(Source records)

__________

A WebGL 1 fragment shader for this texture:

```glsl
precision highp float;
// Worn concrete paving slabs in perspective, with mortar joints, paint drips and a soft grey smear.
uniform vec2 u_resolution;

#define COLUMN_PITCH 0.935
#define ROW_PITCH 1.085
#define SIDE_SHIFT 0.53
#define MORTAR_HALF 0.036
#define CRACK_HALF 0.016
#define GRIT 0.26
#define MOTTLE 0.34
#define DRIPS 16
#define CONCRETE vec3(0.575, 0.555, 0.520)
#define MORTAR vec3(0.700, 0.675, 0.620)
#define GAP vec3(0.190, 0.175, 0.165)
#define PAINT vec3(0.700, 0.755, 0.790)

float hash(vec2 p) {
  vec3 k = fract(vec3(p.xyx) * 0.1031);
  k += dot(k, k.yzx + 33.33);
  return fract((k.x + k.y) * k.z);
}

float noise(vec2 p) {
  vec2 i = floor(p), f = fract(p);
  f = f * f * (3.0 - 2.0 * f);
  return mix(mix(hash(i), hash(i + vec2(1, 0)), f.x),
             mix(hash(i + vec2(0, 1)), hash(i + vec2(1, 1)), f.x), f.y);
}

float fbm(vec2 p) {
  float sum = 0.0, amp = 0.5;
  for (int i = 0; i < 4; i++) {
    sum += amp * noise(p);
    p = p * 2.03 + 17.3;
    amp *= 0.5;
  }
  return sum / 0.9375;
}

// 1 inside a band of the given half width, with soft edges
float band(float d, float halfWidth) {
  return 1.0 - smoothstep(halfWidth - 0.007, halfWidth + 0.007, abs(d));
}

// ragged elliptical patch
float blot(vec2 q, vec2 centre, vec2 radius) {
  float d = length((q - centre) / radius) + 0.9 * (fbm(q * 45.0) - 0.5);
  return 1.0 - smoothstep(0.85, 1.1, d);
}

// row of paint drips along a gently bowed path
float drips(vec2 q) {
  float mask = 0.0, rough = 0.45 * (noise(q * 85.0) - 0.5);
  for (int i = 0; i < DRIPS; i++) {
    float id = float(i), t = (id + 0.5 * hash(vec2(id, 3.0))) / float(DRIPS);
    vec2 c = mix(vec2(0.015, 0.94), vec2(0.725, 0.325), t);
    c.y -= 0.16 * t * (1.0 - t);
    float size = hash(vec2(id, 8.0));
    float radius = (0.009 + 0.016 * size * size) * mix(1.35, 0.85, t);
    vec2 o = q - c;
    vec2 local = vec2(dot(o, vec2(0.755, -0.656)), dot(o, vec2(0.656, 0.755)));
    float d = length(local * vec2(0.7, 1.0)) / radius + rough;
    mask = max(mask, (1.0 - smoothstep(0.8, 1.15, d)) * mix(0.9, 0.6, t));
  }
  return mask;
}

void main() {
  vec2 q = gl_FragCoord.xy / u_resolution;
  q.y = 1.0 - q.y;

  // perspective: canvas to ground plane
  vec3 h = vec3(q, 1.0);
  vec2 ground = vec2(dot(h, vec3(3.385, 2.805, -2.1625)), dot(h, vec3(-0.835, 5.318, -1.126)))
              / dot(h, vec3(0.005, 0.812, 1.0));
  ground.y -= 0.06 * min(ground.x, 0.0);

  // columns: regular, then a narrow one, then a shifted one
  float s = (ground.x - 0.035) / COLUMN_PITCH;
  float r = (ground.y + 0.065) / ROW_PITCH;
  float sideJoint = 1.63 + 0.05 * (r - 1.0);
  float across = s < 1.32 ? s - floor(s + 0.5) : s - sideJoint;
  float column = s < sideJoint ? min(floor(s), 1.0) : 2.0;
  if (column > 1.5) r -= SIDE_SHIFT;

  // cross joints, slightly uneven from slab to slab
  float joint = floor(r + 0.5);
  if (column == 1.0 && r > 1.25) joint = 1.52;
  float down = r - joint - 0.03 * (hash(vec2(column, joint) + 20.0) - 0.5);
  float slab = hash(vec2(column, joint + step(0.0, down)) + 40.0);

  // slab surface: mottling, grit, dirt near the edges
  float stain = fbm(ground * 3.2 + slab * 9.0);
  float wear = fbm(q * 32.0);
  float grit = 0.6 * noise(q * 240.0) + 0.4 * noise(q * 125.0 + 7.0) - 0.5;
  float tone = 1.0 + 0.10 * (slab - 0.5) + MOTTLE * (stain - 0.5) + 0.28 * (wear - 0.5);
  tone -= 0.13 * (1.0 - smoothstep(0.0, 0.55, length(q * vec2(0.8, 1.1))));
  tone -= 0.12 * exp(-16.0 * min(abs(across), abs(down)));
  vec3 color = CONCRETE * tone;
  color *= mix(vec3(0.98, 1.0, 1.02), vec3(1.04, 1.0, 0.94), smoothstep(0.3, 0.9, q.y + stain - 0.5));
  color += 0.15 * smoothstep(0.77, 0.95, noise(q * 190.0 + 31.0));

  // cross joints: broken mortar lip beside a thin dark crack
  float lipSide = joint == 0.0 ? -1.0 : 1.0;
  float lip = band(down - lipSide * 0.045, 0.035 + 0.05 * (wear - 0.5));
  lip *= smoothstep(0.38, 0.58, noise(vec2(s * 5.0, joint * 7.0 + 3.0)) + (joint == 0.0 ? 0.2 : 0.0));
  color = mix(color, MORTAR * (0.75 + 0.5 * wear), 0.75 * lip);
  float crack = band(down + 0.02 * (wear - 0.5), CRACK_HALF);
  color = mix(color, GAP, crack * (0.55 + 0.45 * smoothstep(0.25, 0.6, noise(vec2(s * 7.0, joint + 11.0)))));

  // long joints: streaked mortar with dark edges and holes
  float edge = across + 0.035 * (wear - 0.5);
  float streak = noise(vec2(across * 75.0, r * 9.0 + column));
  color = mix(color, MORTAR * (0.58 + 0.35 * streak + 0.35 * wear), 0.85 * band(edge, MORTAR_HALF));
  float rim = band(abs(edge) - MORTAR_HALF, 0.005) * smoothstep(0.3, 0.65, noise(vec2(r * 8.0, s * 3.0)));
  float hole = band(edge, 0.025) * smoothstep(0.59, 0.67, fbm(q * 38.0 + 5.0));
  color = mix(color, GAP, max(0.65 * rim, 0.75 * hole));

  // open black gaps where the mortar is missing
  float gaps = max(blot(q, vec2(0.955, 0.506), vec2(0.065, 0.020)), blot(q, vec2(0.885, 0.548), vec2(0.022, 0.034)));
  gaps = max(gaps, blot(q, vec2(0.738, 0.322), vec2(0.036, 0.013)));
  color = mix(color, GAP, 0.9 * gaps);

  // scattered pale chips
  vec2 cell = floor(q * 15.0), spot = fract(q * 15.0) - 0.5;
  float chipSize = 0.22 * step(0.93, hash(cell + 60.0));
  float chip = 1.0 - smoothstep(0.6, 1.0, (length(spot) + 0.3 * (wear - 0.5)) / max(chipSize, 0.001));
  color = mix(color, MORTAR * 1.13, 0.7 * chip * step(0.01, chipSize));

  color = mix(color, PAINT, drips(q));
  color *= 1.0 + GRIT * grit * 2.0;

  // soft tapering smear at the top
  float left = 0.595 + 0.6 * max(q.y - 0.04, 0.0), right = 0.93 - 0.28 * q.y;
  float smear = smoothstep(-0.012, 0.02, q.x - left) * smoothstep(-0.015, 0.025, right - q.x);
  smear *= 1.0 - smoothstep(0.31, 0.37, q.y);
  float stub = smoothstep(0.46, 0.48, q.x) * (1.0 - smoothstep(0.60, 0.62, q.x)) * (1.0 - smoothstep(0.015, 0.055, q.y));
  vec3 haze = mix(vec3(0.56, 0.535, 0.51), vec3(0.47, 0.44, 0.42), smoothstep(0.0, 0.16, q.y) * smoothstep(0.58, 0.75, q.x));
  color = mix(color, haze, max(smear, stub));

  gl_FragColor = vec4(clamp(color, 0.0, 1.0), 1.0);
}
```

__________

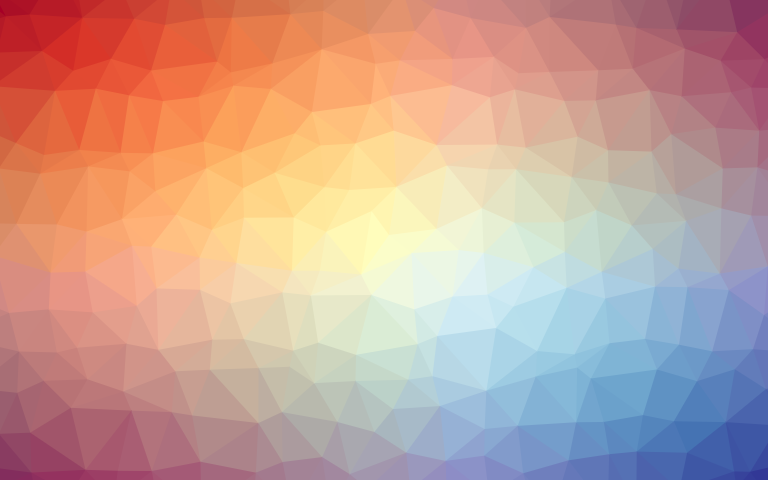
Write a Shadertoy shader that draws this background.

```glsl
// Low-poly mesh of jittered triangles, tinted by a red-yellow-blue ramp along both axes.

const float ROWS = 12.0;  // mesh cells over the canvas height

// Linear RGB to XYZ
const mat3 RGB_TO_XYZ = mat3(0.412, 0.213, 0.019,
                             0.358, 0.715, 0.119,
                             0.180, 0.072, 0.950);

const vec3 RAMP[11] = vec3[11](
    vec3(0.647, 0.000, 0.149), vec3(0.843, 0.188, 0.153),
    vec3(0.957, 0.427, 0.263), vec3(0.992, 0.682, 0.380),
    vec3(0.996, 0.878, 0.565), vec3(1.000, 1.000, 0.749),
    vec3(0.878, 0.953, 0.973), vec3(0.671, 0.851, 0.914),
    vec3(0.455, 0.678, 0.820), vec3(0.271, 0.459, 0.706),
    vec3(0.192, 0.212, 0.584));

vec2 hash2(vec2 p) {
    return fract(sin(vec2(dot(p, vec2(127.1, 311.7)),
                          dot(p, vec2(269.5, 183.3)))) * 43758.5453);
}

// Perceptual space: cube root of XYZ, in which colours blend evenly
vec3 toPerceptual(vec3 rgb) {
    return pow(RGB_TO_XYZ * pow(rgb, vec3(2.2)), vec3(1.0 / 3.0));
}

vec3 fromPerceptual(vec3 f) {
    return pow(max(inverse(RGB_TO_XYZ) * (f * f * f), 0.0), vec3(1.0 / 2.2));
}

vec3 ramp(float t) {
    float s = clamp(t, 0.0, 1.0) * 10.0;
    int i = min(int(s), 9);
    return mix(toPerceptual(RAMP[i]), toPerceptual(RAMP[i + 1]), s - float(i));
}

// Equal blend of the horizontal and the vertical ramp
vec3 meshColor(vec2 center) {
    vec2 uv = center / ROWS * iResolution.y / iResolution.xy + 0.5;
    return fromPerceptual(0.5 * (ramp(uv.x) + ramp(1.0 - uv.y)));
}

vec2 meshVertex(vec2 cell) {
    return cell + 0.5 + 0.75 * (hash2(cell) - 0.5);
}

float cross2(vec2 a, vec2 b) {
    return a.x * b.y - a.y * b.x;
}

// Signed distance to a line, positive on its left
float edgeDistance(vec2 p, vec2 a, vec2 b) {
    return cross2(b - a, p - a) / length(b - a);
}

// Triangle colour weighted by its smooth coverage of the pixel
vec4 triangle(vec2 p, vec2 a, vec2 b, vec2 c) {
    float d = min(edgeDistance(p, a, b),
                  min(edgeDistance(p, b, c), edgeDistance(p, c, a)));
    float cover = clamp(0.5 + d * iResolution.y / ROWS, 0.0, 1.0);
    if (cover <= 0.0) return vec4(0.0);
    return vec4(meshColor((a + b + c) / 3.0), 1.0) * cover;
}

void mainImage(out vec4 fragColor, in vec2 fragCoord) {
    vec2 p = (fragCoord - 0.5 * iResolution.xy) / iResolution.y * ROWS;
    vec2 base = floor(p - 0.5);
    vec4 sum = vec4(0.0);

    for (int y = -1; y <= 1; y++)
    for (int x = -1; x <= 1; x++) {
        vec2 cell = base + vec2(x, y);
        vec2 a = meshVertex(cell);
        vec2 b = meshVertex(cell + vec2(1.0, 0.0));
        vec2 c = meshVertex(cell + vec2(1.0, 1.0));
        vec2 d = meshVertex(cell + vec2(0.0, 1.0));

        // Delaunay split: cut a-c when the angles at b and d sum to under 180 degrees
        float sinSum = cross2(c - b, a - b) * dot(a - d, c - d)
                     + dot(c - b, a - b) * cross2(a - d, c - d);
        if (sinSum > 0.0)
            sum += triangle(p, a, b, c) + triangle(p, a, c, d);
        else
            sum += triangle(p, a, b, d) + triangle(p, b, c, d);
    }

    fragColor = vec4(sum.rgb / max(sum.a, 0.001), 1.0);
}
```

__________

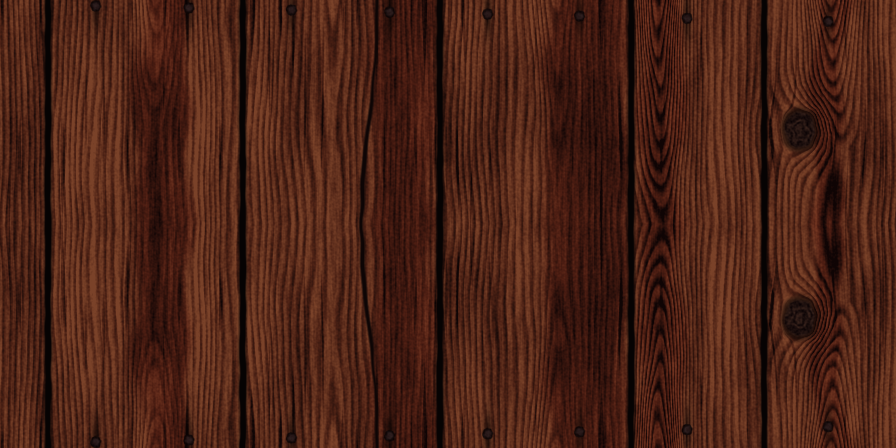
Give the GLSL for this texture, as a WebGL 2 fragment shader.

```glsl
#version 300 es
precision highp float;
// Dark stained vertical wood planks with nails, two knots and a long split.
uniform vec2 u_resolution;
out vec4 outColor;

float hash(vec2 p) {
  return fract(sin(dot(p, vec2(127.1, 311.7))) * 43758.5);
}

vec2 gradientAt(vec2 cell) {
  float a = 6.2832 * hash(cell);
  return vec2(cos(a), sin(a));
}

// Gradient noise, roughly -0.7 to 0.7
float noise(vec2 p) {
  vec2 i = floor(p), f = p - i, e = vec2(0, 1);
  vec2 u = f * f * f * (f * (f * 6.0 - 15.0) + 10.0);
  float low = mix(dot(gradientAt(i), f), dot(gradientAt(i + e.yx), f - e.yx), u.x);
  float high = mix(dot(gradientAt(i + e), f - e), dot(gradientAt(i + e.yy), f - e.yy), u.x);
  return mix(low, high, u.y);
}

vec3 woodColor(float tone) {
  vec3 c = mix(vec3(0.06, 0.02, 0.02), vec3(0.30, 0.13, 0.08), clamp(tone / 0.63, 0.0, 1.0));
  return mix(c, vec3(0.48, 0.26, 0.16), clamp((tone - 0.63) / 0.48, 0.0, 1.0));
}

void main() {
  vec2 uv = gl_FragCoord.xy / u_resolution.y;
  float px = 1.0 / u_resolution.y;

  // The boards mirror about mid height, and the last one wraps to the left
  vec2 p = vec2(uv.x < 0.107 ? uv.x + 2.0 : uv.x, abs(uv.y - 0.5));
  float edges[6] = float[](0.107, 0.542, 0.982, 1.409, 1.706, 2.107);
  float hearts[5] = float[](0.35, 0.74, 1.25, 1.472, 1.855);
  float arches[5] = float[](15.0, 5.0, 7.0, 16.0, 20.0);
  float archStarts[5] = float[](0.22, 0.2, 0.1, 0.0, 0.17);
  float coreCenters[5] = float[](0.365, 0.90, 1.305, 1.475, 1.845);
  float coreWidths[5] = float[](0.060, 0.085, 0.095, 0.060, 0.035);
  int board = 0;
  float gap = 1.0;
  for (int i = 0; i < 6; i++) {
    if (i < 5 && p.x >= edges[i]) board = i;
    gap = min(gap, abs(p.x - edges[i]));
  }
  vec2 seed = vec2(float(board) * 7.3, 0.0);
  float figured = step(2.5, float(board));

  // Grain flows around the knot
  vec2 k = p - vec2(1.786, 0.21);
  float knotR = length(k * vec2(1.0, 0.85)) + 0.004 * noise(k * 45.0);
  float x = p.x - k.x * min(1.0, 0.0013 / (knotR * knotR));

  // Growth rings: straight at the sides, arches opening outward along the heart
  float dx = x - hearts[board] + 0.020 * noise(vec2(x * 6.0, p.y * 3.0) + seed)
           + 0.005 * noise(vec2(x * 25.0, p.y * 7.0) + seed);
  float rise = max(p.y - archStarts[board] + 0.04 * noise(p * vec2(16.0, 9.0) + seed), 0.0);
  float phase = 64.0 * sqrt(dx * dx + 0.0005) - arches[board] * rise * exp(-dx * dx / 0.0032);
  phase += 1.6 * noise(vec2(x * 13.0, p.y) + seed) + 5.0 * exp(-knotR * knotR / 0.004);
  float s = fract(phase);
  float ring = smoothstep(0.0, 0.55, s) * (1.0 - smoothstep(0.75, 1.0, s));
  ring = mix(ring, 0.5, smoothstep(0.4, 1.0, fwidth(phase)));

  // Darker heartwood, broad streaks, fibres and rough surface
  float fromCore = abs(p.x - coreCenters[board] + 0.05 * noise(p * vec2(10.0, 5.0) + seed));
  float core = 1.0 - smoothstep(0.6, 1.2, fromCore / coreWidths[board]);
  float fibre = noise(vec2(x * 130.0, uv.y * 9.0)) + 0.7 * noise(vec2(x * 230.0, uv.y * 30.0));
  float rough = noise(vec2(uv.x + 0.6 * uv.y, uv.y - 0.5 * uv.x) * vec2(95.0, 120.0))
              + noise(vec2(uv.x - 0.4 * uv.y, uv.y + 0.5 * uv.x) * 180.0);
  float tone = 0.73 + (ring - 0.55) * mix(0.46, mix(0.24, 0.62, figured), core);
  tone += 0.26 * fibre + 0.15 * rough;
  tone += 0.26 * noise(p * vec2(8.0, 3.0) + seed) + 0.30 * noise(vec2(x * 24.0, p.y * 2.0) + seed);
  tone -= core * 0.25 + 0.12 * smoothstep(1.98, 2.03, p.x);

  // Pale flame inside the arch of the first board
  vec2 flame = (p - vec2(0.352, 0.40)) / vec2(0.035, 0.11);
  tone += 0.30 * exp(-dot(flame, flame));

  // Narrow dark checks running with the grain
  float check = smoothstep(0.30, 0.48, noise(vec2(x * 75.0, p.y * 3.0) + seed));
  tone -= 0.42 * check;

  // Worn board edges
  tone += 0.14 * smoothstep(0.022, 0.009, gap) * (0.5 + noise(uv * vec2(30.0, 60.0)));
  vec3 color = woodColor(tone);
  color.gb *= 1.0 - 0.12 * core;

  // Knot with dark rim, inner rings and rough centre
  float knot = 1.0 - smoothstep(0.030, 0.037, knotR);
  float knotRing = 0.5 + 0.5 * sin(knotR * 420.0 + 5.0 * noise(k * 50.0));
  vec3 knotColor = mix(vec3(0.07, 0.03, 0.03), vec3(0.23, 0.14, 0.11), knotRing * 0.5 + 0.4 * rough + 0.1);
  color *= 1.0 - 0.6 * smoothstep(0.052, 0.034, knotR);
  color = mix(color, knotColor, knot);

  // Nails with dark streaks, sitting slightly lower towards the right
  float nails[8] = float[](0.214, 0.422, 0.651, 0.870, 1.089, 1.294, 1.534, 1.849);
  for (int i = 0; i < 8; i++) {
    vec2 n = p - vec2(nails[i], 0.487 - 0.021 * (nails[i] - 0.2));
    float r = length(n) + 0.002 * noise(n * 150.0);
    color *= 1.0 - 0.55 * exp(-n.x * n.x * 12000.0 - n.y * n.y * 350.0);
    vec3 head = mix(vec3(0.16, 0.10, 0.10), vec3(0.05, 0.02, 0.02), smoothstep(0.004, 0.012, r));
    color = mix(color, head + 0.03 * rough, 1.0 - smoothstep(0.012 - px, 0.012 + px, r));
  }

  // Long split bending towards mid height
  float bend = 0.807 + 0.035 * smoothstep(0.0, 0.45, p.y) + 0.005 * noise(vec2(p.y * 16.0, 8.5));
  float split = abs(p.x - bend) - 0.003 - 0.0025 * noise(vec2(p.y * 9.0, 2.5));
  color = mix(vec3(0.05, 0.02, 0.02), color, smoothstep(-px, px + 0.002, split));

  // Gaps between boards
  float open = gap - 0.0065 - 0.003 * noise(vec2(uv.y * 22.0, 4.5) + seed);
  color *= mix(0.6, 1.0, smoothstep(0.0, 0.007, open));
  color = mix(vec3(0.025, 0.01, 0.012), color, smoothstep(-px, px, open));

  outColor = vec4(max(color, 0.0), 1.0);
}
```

__________

ABOUT THIS EXERCISE: Looking at the records above, work out how many lines include the word "joints", then give that number by itself.

EXERCISE OUTPUT: 4